### Available data ###

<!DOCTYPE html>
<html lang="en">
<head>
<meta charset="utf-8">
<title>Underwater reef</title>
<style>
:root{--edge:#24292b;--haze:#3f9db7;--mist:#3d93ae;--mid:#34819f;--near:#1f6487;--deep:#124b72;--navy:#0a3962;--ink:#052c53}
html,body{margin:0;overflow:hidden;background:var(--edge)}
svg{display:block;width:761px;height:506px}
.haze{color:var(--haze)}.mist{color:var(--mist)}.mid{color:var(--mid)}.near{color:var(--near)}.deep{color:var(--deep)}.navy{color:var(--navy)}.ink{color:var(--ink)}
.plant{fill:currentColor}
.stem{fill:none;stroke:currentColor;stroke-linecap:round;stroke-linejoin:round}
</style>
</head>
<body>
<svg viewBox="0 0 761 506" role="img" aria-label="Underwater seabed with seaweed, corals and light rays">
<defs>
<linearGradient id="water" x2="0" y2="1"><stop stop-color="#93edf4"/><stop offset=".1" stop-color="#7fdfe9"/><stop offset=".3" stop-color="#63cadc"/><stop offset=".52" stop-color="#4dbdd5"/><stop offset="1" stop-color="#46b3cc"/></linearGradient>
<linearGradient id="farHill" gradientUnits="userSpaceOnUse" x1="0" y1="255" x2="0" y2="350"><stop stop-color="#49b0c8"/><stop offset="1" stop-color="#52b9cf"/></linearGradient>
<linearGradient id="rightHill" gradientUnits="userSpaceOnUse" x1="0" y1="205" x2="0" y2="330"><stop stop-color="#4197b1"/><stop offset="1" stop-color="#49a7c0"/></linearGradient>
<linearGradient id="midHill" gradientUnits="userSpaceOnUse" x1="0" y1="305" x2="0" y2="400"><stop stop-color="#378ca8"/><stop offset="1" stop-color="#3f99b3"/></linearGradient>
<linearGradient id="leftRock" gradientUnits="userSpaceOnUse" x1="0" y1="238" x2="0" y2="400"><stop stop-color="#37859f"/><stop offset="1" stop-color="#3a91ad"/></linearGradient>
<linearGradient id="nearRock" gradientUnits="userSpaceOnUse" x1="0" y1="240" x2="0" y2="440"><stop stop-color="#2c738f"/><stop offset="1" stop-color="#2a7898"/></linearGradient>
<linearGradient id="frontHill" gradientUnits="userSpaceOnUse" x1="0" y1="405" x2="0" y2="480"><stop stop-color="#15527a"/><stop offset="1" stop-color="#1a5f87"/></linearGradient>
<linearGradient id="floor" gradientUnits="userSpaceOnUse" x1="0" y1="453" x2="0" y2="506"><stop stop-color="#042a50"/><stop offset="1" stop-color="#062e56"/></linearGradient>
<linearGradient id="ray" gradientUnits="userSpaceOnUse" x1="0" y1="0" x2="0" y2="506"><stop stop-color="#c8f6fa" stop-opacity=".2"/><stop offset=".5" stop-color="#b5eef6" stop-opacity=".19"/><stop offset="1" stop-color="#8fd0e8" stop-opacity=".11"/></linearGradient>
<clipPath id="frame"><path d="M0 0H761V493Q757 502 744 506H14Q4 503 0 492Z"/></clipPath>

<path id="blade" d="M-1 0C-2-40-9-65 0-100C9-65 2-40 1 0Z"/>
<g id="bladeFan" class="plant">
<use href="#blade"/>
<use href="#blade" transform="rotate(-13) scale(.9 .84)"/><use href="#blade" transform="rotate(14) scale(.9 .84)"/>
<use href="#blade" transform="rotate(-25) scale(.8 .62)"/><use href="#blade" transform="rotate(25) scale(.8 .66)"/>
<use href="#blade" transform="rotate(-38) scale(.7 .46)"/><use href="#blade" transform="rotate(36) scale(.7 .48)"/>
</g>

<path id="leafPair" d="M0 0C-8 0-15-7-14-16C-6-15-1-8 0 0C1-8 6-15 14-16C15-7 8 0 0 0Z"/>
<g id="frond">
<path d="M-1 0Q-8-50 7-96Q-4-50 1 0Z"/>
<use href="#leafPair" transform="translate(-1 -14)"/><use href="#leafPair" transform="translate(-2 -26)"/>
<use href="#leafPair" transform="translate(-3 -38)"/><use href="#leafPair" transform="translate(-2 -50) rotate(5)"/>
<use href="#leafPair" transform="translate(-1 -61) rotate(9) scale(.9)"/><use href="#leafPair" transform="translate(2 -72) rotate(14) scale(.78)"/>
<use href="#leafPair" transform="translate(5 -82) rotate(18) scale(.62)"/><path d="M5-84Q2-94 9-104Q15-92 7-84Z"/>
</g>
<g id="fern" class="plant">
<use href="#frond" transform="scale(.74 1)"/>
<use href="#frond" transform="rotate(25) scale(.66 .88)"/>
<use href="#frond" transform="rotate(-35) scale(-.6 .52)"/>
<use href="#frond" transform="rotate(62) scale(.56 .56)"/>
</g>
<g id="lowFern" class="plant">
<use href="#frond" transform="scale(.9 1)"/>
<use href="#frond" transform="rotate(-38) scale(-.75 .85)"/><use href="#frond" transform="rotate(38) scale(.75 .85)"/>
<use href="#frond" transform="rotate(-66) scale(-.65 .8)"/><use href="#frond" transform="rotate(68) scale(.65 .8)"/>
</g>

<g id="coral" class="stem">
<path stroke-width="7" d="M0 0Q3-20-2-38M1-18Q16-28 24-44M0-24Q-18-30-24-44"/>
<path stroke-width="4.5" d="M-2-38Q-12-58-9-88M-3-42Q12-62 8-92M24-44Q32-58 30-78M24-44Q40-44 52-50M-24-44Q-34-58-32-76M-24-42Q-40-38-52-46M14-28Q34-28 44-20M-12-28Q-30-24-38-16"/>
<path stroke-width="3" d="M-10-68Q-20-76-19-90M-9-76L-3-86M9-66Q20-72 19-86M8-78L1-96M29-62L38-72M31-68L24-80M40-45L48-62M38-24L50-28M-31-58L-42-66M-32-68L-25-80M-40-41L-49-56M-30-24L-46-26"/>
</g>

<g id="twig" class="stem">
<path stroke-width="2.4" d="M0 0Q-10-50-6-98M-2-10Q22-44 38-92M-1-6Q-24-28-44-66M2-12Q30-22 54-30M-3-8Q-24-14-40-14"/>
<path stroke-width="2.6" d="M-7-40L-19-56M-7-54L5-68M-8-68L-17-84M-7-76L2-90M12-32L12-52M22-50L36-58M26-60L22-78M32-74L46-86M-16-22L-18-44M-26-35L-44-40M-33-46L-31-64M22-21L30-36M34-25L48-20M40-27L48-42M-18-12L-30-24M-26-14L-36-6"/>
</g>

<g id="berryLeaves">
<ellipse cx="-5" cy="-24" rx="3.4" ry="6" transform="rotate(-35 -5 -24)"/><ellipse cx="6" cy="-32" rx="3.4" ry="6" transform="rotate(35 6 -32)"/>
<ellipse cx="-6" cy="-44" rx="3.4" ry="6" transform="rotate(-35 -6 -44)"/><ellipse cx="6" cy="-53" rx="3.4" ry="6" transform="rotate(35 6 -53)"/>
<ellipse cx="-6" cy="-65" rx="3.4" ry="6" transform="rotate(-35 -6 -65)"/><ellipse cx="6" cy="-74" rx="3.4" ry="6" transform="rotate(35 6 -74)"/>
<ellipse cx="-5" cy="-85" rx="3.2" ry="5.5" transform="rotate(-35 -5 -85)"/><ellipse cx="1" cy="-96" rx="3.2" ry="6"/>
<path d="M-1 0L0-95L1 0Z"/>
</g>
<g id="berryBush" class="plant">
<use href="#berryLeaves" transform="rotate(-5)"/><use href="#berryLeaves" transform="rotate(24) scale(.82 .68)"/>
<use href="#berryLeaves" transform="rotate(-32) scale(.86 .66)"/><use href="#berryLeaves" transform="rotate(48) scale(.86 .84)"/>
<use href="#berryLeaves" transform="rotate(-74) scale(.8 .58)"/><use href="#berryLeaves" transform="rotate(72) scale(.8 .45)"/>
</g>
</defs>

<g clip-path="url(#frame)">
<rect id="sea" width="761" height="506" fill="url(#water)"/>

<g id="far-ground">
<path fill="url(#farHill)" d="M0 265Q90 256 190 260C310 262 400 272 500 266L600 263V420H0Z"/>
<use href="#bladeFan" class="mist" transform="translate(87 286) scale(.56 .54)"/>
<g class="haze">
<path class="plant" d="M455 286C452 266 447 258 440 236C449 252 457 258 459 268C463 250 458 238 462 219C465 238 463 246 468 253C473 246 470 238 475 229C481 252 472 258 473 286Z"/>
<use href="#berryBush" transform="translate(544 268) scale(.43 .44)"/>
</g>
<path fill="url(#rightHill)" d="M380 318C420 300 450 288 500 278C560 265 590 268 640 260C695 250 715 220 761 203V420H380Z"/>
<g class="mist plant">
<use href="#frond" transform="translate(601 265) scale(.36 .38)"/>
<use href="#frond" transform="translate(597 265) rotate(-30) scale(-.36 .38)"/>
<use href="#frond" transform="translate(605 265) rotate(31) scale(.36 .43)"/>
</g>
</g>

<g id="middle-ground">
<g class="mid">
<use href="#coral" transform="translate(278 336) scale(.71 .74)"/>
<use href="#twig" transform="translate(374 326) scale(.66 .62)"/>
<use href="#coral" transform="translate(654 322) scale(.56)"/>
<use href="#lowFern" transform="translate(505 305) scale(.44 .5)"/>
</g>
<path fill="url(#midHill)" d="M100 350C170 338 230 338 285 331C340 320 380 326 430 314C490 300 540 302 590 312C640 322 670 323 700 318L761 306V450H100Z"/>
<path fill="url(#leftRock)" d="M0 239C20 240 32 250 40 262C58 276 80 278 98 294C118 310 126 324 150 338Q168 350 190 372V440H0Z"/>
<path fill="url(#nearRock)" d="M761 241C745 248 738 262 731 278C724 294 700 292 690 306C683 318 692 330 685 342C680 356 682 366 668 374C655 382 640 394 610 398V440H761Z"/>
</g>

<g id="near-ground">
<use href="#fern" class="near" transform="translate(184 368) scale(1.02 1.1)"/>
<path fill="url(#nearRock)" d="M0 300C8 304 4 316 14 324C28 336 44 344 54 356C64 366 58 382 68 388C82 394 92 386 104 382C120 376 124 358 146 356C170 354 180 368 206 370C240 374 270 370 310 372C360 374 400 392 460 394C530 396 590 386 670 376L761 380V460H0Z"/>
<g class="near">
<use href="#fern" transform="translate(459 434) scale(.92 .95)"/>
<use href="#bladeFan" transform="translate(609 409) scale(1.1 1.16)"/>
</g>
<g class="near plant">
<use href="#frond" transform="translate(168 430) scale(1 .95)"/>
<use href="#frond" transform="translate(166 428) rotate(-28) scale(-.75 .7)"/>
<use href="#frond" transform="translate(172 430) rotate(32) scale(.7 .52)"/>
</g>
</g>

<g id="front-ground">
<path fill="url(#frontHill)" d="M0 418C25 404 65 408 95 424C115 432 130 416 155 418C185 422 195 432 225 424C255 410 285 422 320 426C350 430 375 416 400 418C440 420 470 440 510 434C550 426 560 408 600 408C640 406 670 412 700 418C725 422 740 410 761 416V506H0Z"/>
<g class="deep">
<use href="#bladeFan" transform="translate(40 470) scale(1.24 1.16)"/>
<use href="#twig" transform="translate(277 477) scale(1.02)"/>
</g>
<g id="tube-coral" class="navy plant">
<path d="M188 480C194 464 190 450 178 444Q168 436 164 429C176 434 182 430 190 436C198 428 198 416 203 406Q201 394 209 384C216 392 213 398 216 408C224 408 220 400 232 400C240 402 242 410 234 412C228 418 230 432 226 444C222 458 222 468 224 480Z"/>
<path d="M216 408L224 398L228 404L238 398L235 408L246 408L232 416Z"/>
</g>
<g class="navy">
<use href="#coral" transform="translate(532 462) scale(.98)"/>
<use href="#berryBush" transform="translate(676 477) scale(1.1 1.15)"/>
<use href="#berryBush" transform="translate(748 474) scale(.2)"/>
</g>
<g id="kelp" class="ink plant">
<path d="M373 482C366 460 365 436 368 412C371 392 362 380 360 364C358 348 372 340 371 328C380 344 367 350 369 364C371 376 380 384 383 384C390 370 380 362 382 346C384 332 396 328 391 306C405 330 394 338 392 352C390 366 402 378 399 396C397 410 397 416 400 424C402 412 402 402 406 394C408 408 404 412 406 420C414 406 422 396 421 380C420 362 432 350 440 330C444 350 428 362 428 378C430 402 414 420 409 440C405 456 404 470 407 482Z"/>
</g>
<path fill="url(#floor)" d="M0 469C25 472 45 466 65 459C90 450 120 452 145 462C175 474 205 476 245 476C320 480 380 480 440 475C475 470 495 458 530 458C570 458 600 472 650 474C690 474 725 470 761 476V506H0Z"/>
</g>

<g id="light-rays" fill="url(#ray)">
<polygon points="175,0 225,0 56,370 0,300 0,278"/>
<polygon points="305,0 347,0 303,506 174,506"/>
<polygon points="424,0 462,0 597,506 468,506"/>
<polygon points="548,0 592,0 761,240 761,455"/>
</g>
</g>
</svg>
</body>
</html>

###

• _Activity_
Which lines hold the word "twig"? Copy each of them from the records.

• _Reply to the exercise_
<g id="twig" class="stem">
<use href="#twig" transform="translate(374 326) scale(.66 .62)"/>
<use href="#twig" transform="translate(277 477) scale(1.02)"/>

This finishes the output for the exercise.